Material provided START

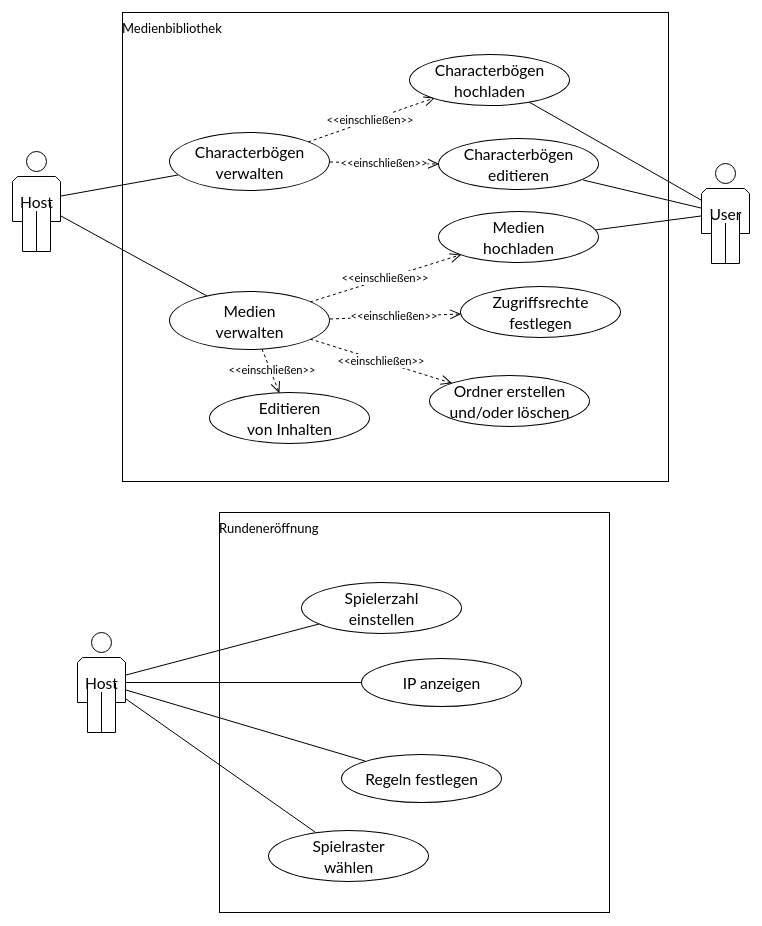
<!DOCTYPE html>
<html lang="de">
<head>
<meta charset="utf-8">
<title>Anwendungsfalldiagramm</title>
<style>
:root { --ink: #000; --paper: #fff; }
* { box-sizing: border-box; }
html, body { margin: 0; background: var(--paper); }
.diagram {
  position: relative;
  width: 762px;
  height: 926px;
  overflow: hidden;
  background: var(--paper);
  color: var(--ink);
  font: 15.6px/21px Lato, "Open Sans", sans-serif;
}
.system {
  position: absolute;
  left: var(--x); top: var(--y);
  width: var(--w); height: var(--h);
  border: 1px solid var(--ink);
}
.system h2 {
  margin: 6px 0 0 -1px;
  font-size: 13px;
  line-height: 18px;
  font-weight: 400;
}
.connections {
  position: absolute;
  left: 0; top: 0;
  fill: none;
  stroke: var(--ink);
}
.include { stroke-dasharray: 3 3; }
.usecase {
  position: absolute;
  left: var(--x); top: var(--y);
  width: 161px;
  height: var(--h, 52px);
  display: flex;
  align-items: center;
  justify-content: center;
  padding-top: 2px;
  border: 1px solid var(--ink);
  border-radius: 50%;
  background: var(--paper);
  text-align: center;
  white-space: nowrap;
}
.tall { --h: 59px; }
.single { --h: 49px; }
.include-label {
  position: absolute;
  left: var(--x); top: var(--y);
  transform: translate(-50%, -50%);
  background: var(--paper);
  font-size: 11.2px;
  line-height: 14px;
  white-space: nowrap;
}
.actor {
  position: absolute;
  left: var(--x); top: var(--y);
  width: 50px;
  height: 102px;
}
.actor svg { display: block; fill: var(--paper); stroke: var(--ink); }
.actor span {
  position: absolute;
  left: 0; top: 41px;
  width: 49px;
  text-align: center;
}
</style>
</head>
<body>
<main class="diagram">
  <section class="system" style="--x:122px;--y:12px;--w:547px;--h:470px"><h2>Medienbibliothek</h2></section>
  <section class="system" style="--x:219px;--y:512px;--w:391px;--h:401px"><h2>Rundeneröffnung</h2></section>

  <svg class="connections" width="762" height="926" aria-hidden="true">
    <defs>
      <marker id="open-arrow" markerUnits="userSpaceOnUse" markerWidth="14" markerHeight="12" refX="12" refY="6" orient="auto">
        <path d="M2 1.5 12 6 2 10.5" fill="none" stroke="#000"/>
      </marker>
    </defs>
    <g class="association">
      <path d="M61 196 178 175"/>
      <path d="M61 216 207 296"/>
      <path d="M701 200 529 102"/>
      <path d="M701 208 583 180"/>
      <path d="M701 216 595 230"/>
      <path d="M126 675 319 624"/>
      <path d="M126 682.5H361"/>
      <path d="M126 690 365 761"/>
      <path d="M126 699 315 832"/>
    </g>
    <g class="include" marker-end="url(#open-arrow)">
      <path d="M308 142 434 98" marker-end="url(#open-arrow)"/>
      <path d="M330 162 438 164" marker-end="url(#open-arrow)"/>
      <path d="M310 302 460 255" marker-end="url(#open-arrow)"/>
      <path d="M330 319 460 314" marker-end="url(#open-arrow)"/>
      <path d="M310 339 451 383" marker-end="url(#open-arrow)"/>
      <path d="M262 349 279 392" marker-end="url(#open-arrow)"/>
    </g>
  </svg>

  <div class="usecase" style="--x:409px;--y:54px">Characterbögen<br>hochladen</div>
  <div class="usecase tall" style="--x:169px;--y:132px">Characterbögen<br>verwalten</div>
  <div class="usecase" style="--x:438px;--y:138px">Characterbögen<br>editieren</div>
  <div class="usecase" style="--x:438px;--y:211px">Medien<br>hochladen</div>
  <div class="usecase" style="--x:460px;--y:286px">Zugriffsrechte<br>festlegen</div>
  <div class="usecase tall" style="--x:169px;--y:291px">Medien<br>verwalten</div>
  <div class="usecase" style="--x:429px;--y:375px">Ordner erstellen<br>und/oder löschen</div>
  <div class="usecase" style="--x:209px;--y:392px">Editieren<br>von Inhalten</div>

  <div class="usecase" style="--x:301px;--y:582px">Spielerzahl<br>einstellen</div>
  <div class="usecase single" style="--x:361px;--y:658px">IP anzeigen</div>
  <div class="usecase single" style="--x:341px;--y:754px">Regeln festlegen</div>
  <div class="usecase" style="--x:268px;--y:830px">Spielraster<br>wählen</div>

  <span class="include-label" style="--x:370px;--y:120px">&lt;&lt;einschließen&gt;&gt;</span>
  <span class="include-label" style="--x:384px;--y:163px">&lt;&lt;einschließen&gt;&gt;</span>
  <span class="include-label" style="--x:385px;--y:278px">&lt;&lt;einschließen&gt;&gt;</span>
  <span class="include-label" style="--x:394px;--y:316px">&lt;&lt;einschließen&gt;&gt;</span>
  <span class="include-label" style="--x:381px;--y:361px">&lt;&lt;einschließen&gt;&gt;</span>
  <span class="include-label" style="--x:272px;--y:370px">&lt;&lt;einschließen&gt;&gt;</span>

  <div class="actor" style="--x:12px;--y:151px">
    <svg width="50" height="102" aria-hidden="true">
      <defs>
        <g id="person">
          <circle cx="24.5" cy="10.5" r="10"/>
          <path d="M10.5 70.5H.5V30.5L5.5 25.5H43.5L48.5 30.5V70.5H38.5V100.5H10.5Z" stroke="none"/>
          <path d="M10.5 51V70.5H.5V30.5L5.5 25.5H43.5L48.5 30.5V70.5H38.5V51M10.5 70V100.5H38.5V70M24.5 60V100" fill="none"/>
        </g>
      </defs>
      <use href="#person"/>
    </svg>
    <span>Host</span>
  </div>
  <div class="actor" style="--x:701px;--y:163px">
    <svg width="50" height="102" aria-hidden="true"><use href="#person"/></svg>
    <span>User</span>
  </div>
  <div class="actor" style="--x:77px;--y:632px">
    <svg width="50" height="102" aria-hidden="true"><use href="#person"/></svg>
    <span>Host</span>
  </div>
</main>
</body>
</html>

Material provided END

# Requirement:
Exactly as they appear above, print all the lines, but not the pictures.

# Your solution:
<!DOCTYPE html>
<html lang="de">
<head>
<meta charset="utf-8">
<title>Anwendungsfalldiagramm</title>
<style>
:root { --ink: #000; --paper: #fff; }
* { box-sizing: border-box; }
html, body { margin: 0; background: var(--paper); }
.diagram {
  position: relative;
  width: 762px;
  height: 926px;
  overflow: hidden;
  background: var(--paper);
  color: var(--ink);
  font: 15.6px/21px Lato, "Open Sans", sans-serif;
}
.system {
  position: absolute;
  left: var(--x); top: var(--y);
  width: var(--w); height: var(--h);
  border: 1px solid var(--ink);
}
.system h2 {
  margin: 6px 0 0 -1px;
  font-size: 13px;
  line-height: 18px;
  font-weight: 400;
}
.connections {
  position: absolute;
  left: 0; top: 0;
  fill: none;
  stroke: var(--ink);
}
.include { stroke-dasharray: 3 3; }
.usecase {
  position: absolute;
  left: var(--x); top: var(--y);
  width: 161px;
  height: var(--h, 52px);
  display: flex;
  align-items: center;
  justify-content: center;
  padding-top: 2px;
  border: 1px solid var(--ink);
  border-radius: 50%;
  background: var(--paper);
  text-align: center;
  white-space: nowrap;
}
.tall { --h: 59px; }
.single { --h: 49px; }
.include-label {
  position: absolute;
  left: var(--x); top: var(--y);
  transform: translate(-50%, -50%);
  background: var(--paper);
  font-size: 11.2px;
  line-height: 14px;
  white-space: nowrap;
}
.actor {
  position: absolute;
  left: var(--x); top: var(--y);
  width: 50px;
  height: 102px;
}
.actor svg { display: block; fill: var(--paper); stroke: var(--ink); }
.actor span {
  position: absolute;
  left: 0; top: 41px;
  width: 49px;
  text-align: center;
}
</style>
</head>
<body>
<main class="diagram">
  <section class="system" style="--x:122px;--y:12px;--w:547px;--h:470px"><h2>Medienbibliothek</h2></section>
  <section class="system" style="--x:219px;--y:512px;--w:391px;--h:401px"><h2>Rundeneröffnung</h2></section>

  <svg class="connections" width="762" height="926" aria-hidden="true">
    <defs>
      <marker id="open-arrow" markerUnits="userSpaceOnUse" markerWidth="14" markerHeight="12" refX="12" refY="6" orient="auto">
        <path d="M2 1.5 12 6 2 10.5" fill="none" stroke="#000"/>
      </marker>
    </defs>
    <g class="association">
      <path d="M61 196 178 175"/>
      <path d="M61 216 207 296"/>
      <path d="M701 200 529 102"/>
      <path d="M701 208 583 180"/>
      <path d="M701 216 595 230"/>
      <path d="M126 675 319 624"/>
      <path d="M126 682.5H361"/>
      <path d="M126 690 365 761"/>
      <path d="M126 699 315 832"/>
    </g>
    <g class="include" marker-end="url(#open-arrow)">
      <path d="M308 142 434 98" marker-end="url(#open-arrow)"/>
      <path d="M330 162 438 164" marker-end="url(#open-arrow)"/>
      <path d="M310 302 460 255" marker-end="url(#open-arrow)"/>
      <path d="M330 319 460 314" marker-end="url(#open-arrow)"/>
      <path d="M310 339 451 383" marker-end="url(#open-arrow)"/>
      <path d="M262 349 279 392" marker-end="url(#open-arrow)"/>
    </g>
  </svg>

  <div class="usecase" style="--x:409px;--y:54px">Characterbögen<br>hochladen</div>
  <div class="usecase tall" style="--x:169px;--y:132px">Characterbögen<br>verwalten</div>
  <div class="usecase" style="--x:438px;--y:138px">Characterbögen<br>editieren</div>
  <div class="usecase" style="--x:438px;--y:211px">Medien<br>hochladen</div>
  <div class="usecase" style="--x:460px;--y:286px">Zugriffsrechte<br>festlegen</div>
  <div class="usecase tall" style="--x:169px;--y:291px">Medien<br>verwalten</div>
  <div class="usecase" style="--x:429px;--y:375px">Ordner erstellen<br>und/oder löschen</div>
  <div class="usecase" style="--x:209px;--y:392px">Editieren<br>von Inhalten</div>

  <div class="usecase" style="--x:301px;--y:582px">Spielerzahl<br>einstellen</div>
  <div class="usecase single" style="--x:361px;--y:658px">IP anzeigen</div>
  <div class="usecase single" style="--x:341px;--y:754px">Regeln festlegen</div>
  <div class="usecase" style="--x:268px;--y:830px">Spielraster<br>wählen</div>

  <span class="include-label" style="--x:370px;--y:120px">&lt;&lt;einschließen&gt;&gt;</span>
  <span class="include-label" style="--x:384px;--y:163px">&lt;&lt;einschließen&gt;&gt;</span>
  <span class="include-label" style="--x:385px;--y:278px">&lt;&lt;einschließen&gt;&gt;</span>
  <span class="include-label" style="--x:394px;--y:316px">&lt;&lt;einschließen&gt;&gt;</span>
  <span class="include-label" style="--x:381px;--y:361px">&lt;&lt;einschließen&gt;&gt;</span>
  <span class="include-label" style="--x:272px;--y:370px">&lt;&lt;einschließen&gt;&gt;</span>

  <div class="actor" style="--x:12px;--y:151px">
    <svg width="50" height="102" aria-hidden="true">
      <defs>
        <g id="person">
          <circle cx="24.5" cy="10.5" r="10"/>
          <path d="M10.5 70.5H.5V30.5L5.5 25.5H43.5L48.5 30.5V70.5H38.5V100.5H10.5Z" stroke="none"/>
          <path d="M10.5 51V70.5H.5V30.5L5.5 25.5H43.5L48.5 30.5V70.5H38.5V51M10.5 70V100.5H38.5V70M24.5 60V100" fill="none"/>
        </g>
      </defs>
      <use href="#person"/>
    </svg>
    <span>Host</span>
  </div>
  <div class="actor" style="--x:701px;--y:163px">
    <svg width="50" height="102" aria-hidden="true"><use href="#person"/></svg>
    <span>User</span>
  </div>
  <div class="actor" style="--x:77px;--y:632px">
    <svg width="50" height="102" aria-hidden="true"><use href="#person"/></svg>
    <span>Host</span>
  </div>
</main>
</body>
</html>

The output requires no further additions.